→ Task instructions
Search the entries for the word "slider" and copy each line that has it.

→ Supplied data
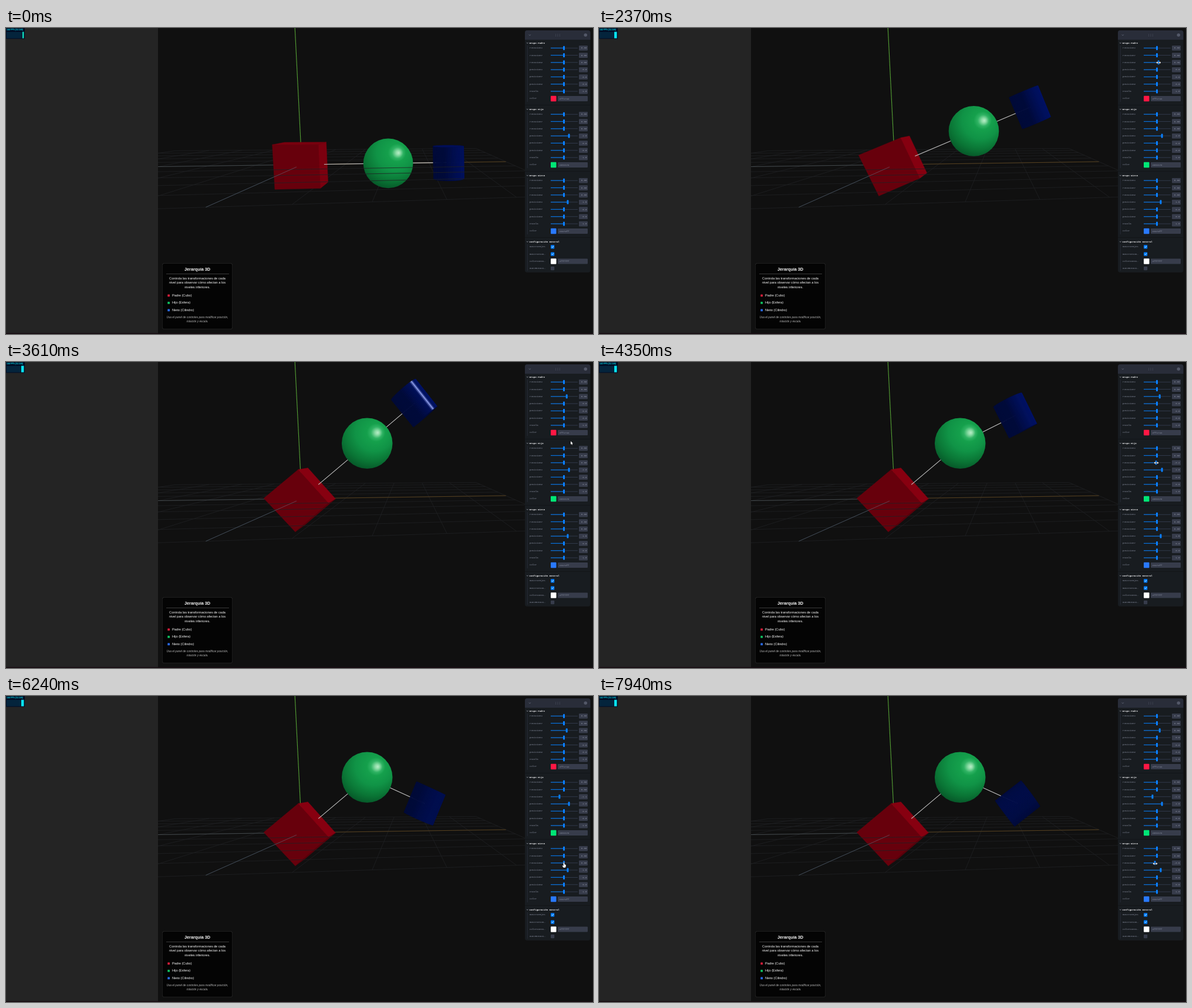
Recreate the animation shown at these times as an HTML page with a canvas. Size 1000x522 px, loop 8 s.

```html
<!DOCTYPE html>
<html lang="es">
<head>
<meta charset="utf-8">
<title>Jerarquía 3D</title>
<style>
html, body { margin: 0; height: 100%; overflow: hidden; background: #101010; }
canvas { display: block; }
</style>
</head>
<body>
<canvas id="stage" width="1000" height="522"></canvas>
<script>
const ctx = document.getElementById('stage').getContext('2d');
const LOOP = 8000;
const SANS = '"Liberation Sans", Arial, sans-serif';
const MONO = '"Liberation Mono", monospace';
const LIGHT = [.67, .6, .27], HALF = [.42, .44, .79];

// Keyframes: [time, value, ...]
const PARENT_TURN = [[2000, 0], [2350, .38], [2760, .64], [3000, .69]];
const CHILD_TURN = [[4200, 0], [4600, -.6], [5020, -1.16], [5300, -1.11]];
const GRANDCHILD_TURN = [[6700, 0], [7300, -.28], [7940, -.51]];
const POINTER = [[900, 1004, 150], [1200, 958, 128], [1530, 950.5, 98], [1850, 950.5, 59], [2000, 950.5, 59],
  [2760, 956, 59], [3050, 956, 59], [3610, 962, 135], [4000, 951, 172], [4200, 951, 172],
  [5020, 942.5, 172], [5350, 943, 172], [5800, 957, 250], [6240, 950.5, 284], [6700, 951, 286], [7940, 947.5, 286]];

function track(keys, t) {
  if (t <= keys[0][0]) return keys[0].slice(1);
  for (let i = 1; i < keys.length; i++) {
    const [a, b] = [keys[i - 1], keys[i]];
    if (t < b[0]) {
      const k = (t - a[0]) / (b[0] - a[0]);
      return a.slice(1).map((v, j) => v + (b[j + 1] - v) * k);
    }
  }
  return keys[keys.length - 1].slice(1);
}

// ---- 3D helpers ----
const dot = (a, b) => a[0] * b[0] + a[1] * b[1] + a[2] * b[2];
const add = (...vs) => [0, 1, 2].map(i => vs.reduce((s, v) => s + v[i], 0));
const mul = (v, k) => v.map(c => c * k);
const depth = ([x, y, z]) => 1 + .0201 * x - .01 * y - .0955 * z;

function project(p) {
  const [x, y, z] = p, w = depth(p);
  return [504 + (76.5 * x - 3.75 * y - 17.1 * z) / w, 233 + (-1.1 * x - 74 * y + 7.6 * z) / w];
}

function line(a, b, color, width = 1) {
  ctx.strokeStyle = color;
  ctx.lineWidth = width;
  ctx.beginPath();
  ctx.moveTo(...project(a));
  ctx.lineTo(...project(b));
  ctx.stroke();
}

function face(points, color) {
  const s = points.map(project);
  const area = s.reduce((sum, [x, y], i) => {
    const [u, v] = s[(i + 1) % s.length];
    return sum + x * v - u * y;
  }, 0);
  if (area >= 0) return;
  ctx.fillStyle = ctx.strokeStyle = color;
  ctx.lineWidth = .5;
  ctx.beginPath();
  s.forEach(p => ctx.lineTo(...p));
  ctx.closePath();
  ctx.fill();
  ctx.stroke();
}

function shade(normal, base, ambient, diffuse, gloss = 0) {
  const lit = ambient + diffuse * Math.max(0, dot(normal, LIGHT));
  const spec = gloss * Math.max(0, dot(normal, HALF)) ** 220;
  return `rgb(${base.map(c => Math.min(255, c * lit + 255 * spec)).join()})`;
}

const axes = a => [[Math.cos(a), Math.sin(a), 0], [-Math.sin(a), Math.cos(a), 0], [0, 0, 1]];

function cube(angle) {
  const [x, y, z] = axes(angle);
  const side = (u, v, n) => face(
    [[-1, -1], [1, -1], [1, 1], [-1, 1]].map(([i, j]) => mul(add(n, mul(u, i), mul(v, j)), .486)),
    shade(n, [255, 0, 30], .35, .2));
  for (const [u, v, n] of [[x, y, z], [y, z, x], [z, x, y]]) {
    side(u, v, n);
    side(v, u, mul(n, -1));
  }
}

function sphere(center) {
  const [x, y] = project(center), r = .58 * 76 / depth(center);
  const g = ctx.createRadialGradient(x + .42 * r, y - .42 * r, 0, x + .15 * r, y - .45 * r, 1.5 * r);
  [[0, '#b8eec8'], [.06, '#8cdca6'], [.15, '#2fb363'], [.24, '#15a04c'], [.5, '#109346'], [.78, '#0a7535'], [1, '#065628']]
    .forEach(s => g.addColorStop(...s));
  ctx.fillStyle = g;
  ctx.beginPath();
  ctx.arc(x, y, r, 0, 7);
  ctx.fill();
}

function cylinder(center, angle) {
  const [u, axis, z] = axes(angle), N = 72, blue = [2, 42, 245];
  const normal = i => {
    const a = i / N * 2 * Math.PI;
    return add(mul(u, Math.cos(a)), mul(z, Math.sin(a)));
  };
  const rim = (i, h) => add(center, mul(normal(i), .386), mul(axis, h));
  const ring = h => Array.from({ length: N }, (_, i) => rim(i, h));
  for (let i = 0; i < N; i++)
    face([rim(i + 1, -.4), rim(i, -.4), rim(i, .4), rim(i + 1, .4)], shade(normal(i + .5), blue, .24, .2, 1.9));
  face(ring(.4).reverse(), shade(axis, blue, .24, .2));
  face(ring(-.4), shade(mul(axis, -1), blue, .24, .2));
}

function scene(p, c, g) {
  const grid = 'rgba(32,33,35,.8)';
  for (let i = -5; i <= 5; i++) {
    if (i < 1) line([-5, 0, i], [5, 0, i], grid);
    line([i, 0, -5], [i, 0, 5], grid);
  }
  line([-5, 0, 0], [0, 0, 0], '#43494c');
  line([0, 0, 0], [5, 0, 0], '#57411f');
  line([0, 0, 0], [0, 3.2, 0], '#55a035', 1.1);

  const child = [2 * Math.cos(p), 2 * Math.sin(p), 0];
  const grandchild = add(child, [1.5 * Math.cos(p + c), 1.5 * Math.sin(p + c), 0]);
  cube(p);
  line(mul(child, .25), child, '#c4c4c4', 1.1);
  line(child, grandchild, '#c4c4c4', 1.1);
  sphere(child);
  cylinder(grandchild, p + c + g);

  for (let i = 1; i <= 5; i++) line([-5, 0, i], [5, 0, i], grid);
  line([0, 0, .5], [0, 0, 5], 'rgba(110,130,150,.48)');
}

// ---- 2D interface ----
function box(x, y, w, h, color, r = 0) {
  ctx.fillStyle = color;
  ctx.beginPath();
  ctx.roundRect(x, y, w, h, r);
  ctx.fill();
}

function text(str, x, y, font, color, align = 'left') {
  ctx.font = font;
  ctx.fillStyle = color;
  ctx.textAlign = align;
  ctx.textBaseline = 'middle';
  ctx.fillText(str, x, y);
}

function stroke(points, color, width) {
  ctx.strokeStyle = color;
  ctx.lineWidth = width;
  ctx.beginPath();
  points.forEach(p => ctx.lineTo(...p));
  ctx.stroke();
}

function legend() {
  box(266, 401, 120, 113, '#262626', 4);
  box(266.7, 401.7, 118.6, 111.6, '#040404', 3.5);
  text('Jerarquía 3D', 326, 412, `bold 7.26px ${SANS}`, '#fff', 'center');
  box(273, 419, 107, 1, '#3a3a3a');
  ['Controla las transformaciones de cada', 'nivel para observar cómo afectan a los', 'niveles inferiores.']
    .forEach((s, i) => text(s, 326, 427.3 + 7.5 * i, `5.6px ${SANS}`, '#fff', 'center'));
  [['Padre (Cubo)', '#d81e3a'], ['Hijo (Esfera)', '#0fc060'], ['Nieto (Cilindro)', '#2a6cf0']].forEach(([s, color], i) => {
    const y = 456 + 12.5 * i;
    box(275.3, y - 1.4, 3.7, 3.7, color, .4);
    text(s, 283, y, `5.6px ${SANS}`, '#fff');
  });
  ['Usa el panel de controles para modificar posición,', 'rotación y escala.']
    .forEach((s, i) => text(s, 326, 493.3 + 7 * i, `italic 4.75px ${SANS}`, '#b8b8b8', 'center'));
}

const label = (s, y) => text(s, 892, y, `4.05px ${MONO}`, '#8c92a4');

function slider(name, y, value, min, max, digits) {
  const x = 929 + 43 * (value - min) / (max - min);
  label(name, y);
  box(928, y - .5, 46, 1, '#30394a');
  box(928, y - .6, x - 928, 1.2, '#0670dd');
  box(x - 1.5, y - 3.5, 3, 7, '#0a80ff', .8);
  box(976, y - 4.2, 15, 8.6, '#373c4b', 1);
  text(value.toFixed(value < 0 ? 1 : digits), 989.5, y + .2, `4.05px ${MONO}`, '#9298a8', 'right');
}

function swatch(name, y, color) {
  label(name, y);
  box(928, y - 4.5, 9.5, 9.5, color, 1);
  box(940, y - 4.2, 51, 8.8, '#373c4b', 1);
  text(color, 942.5, y + .2, `4.05px ${MONO}`, '#8c92a4');
}

function checkbox(name, y, on) {
  label(name, y);
  box(928, y - 3, 6.2, 6.2, on ? '#007bff' : '#373c4b', 1);
  if (on) stroke([[929.5, y], [930.8, y + 1.3], [932.8, y - 1.2]], '#fff', .8);
}

function folder(title, y) {
  stroke([[887, y - .6], [888.3, y + .8], [889.6, y - .6]], '#b0b4c0', .7);
  text(title, 891.5, y, `bold 4.05px ${MONO}`, '#f2f2f4');
}

function panel(turns) {
  box(884, 4, 111.5, 413, '#181c20', 4);
  box(884, 4, 111.5, 16, '#292d39', [4, 4, 0, 0]);
  stroke([[890.8, 11.3], [892.3, 12.8], [893.8, 11.3]], '#6a7082', .9);
  for (let i = 0; i < 6; i++) box(936 + 3.4 * (i % 3), i < 3 ? 10.4 : 13, 1, 1, '#535868');
  ctx.beginPath();
  ctx.arc(987.3, 12, 2.8, 0, 7);
  ctx.fillStyle = '#535868';
  ctx.fill();

  const groups = [['Grupo Padre', '#ff1744', 0], ['Grupo Hijo', '#00e676', 2], ['Grupo Nieto', '#2979ff', 1.5]];
  groups.forEach(([title, color, posX], g) => {
    const top = 113 * g, row = i => top + 34.2 + 12.3 * i;
    folder(title, top + 25.5);
    box(887.8, top + 30, .8, 96, '#2b303b');
    box(884, top + 131, 111.5, .8, '#101316');
    [...'XYZ'].forEach((a, i) => {
      slider('rotacion' + a, row(i), i === 2 ? turns[g] : 0, -Math.PI, Math.PI, 2);
      slider('posicion' + a, row(i + 3), i ? 0 : posX, -5, 5, 1);
    });
    slider('escala', row(6), 1, 0, 2, 1);
    swatch('color', row(7), color);
  });
  folder('Configuración General', 364.5);
  box(887.8, 369, .8, 45, '#2b303b');
  checkbox('mostrarEjes', 373.2, true);
  checkbox('mostrarCon…', 385.5, true);
  swatch('colorConex…', 397.8, '#ffffff');
  checkbox('autoRotaci…', 410, false);
}

function meter(t) {
  box(0, 0, 32, 18.5, '#000a22');
  text(`${144 - Math.floor(t / 950) % 3} FPS (52-144)`, 1, 3, `bold 3.5px ${SANS}`, '#00d8e8');
  box(1, 6.5, 29.5, 11, '#04243c');
  const w = Math.min(4.5, 2.5 + t / 1200);
  box(30.5 - w, 6.5, w, 11, t < 900 ? '#10d8b8' : '#08e4f0');
}

const SHAPES = {
  arrow: [[0, 0], [0, 5.6], [1.3, 4.5], [2.2, 6.3], [3.1, 5.9], [2.3, 4.1], [3.9, 4]],
  hand: [[-.8, 0], [.6, 0], [.8, 3], [3.4, 4], [3.2, 7], [2.2, 8.8], [-.9, 8.8], [-3, 5.6], [-2.4, 4.9], [-.9, 6]],
  drag: [[-4, 0], [-1.8, -2], [-1.8, -.6], [1.8, -.6], [1.8, -2], [4, 0], [1.8, 2], [1.8, .6], [-1.8, .6], [-1.8, 2]]
};

function pointer(t) {
  if (t < 900) return;
  const within = (a, b) => t >= a && t < b;
  const dragging = within(2000, 3000) || within(4200, 5350) || t >= 6700;
  const roaming = t < 1300 || within(3100, 3900) || within(5450, 6100);
  const [x, y] = track(POINTER, t);
  ctx.beginPath();
  SHAPES[dragging ? 'drag' : roaming ? 'arrow' : 'hand'].forEach(([dx, dy]) => ctx.lineTo(x + dx, y + dy));
  ctx.closePath();
  ctx.strokeStyle = '#111';
  ctx.lineWidth = .8;
  ctx.stroke();
  ctx.fillStyle = '#fff';
  ctx.fill();
}

function draw(now) {
  const t = now % LOOP;
  const turns = [PARENT_TURN, CHILD_TURN, GRANDCHILD_TURN].map(keys => track(keys, t)[0]);
  box(0, 0, 1000, 522, '#101010');
  scene(...turns);
  box(0, 0, 259, 522, '#242424');
  box(0, 520.5, 1000, 1.5, '#160a10');
  meter(t);
  legend();
  panel(turns);
  pointer(t);
  requestAnimationFrame(draw);
}
requestAnimationFrame(draw);
</script>
</body>
</html>
```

→ Task solution
function slider(name, y, value, min, max, digits) {
      slider('rotacion' + a, row(i), i === 2 ? turns[g] : 0, -Math.PI, Math.PI, 2);
      slider('posicion' + a, row(i + 3), i ? 0 : posX, -5, 5, 1);
    slider('escala', row(6), 1, 0, 2, 1);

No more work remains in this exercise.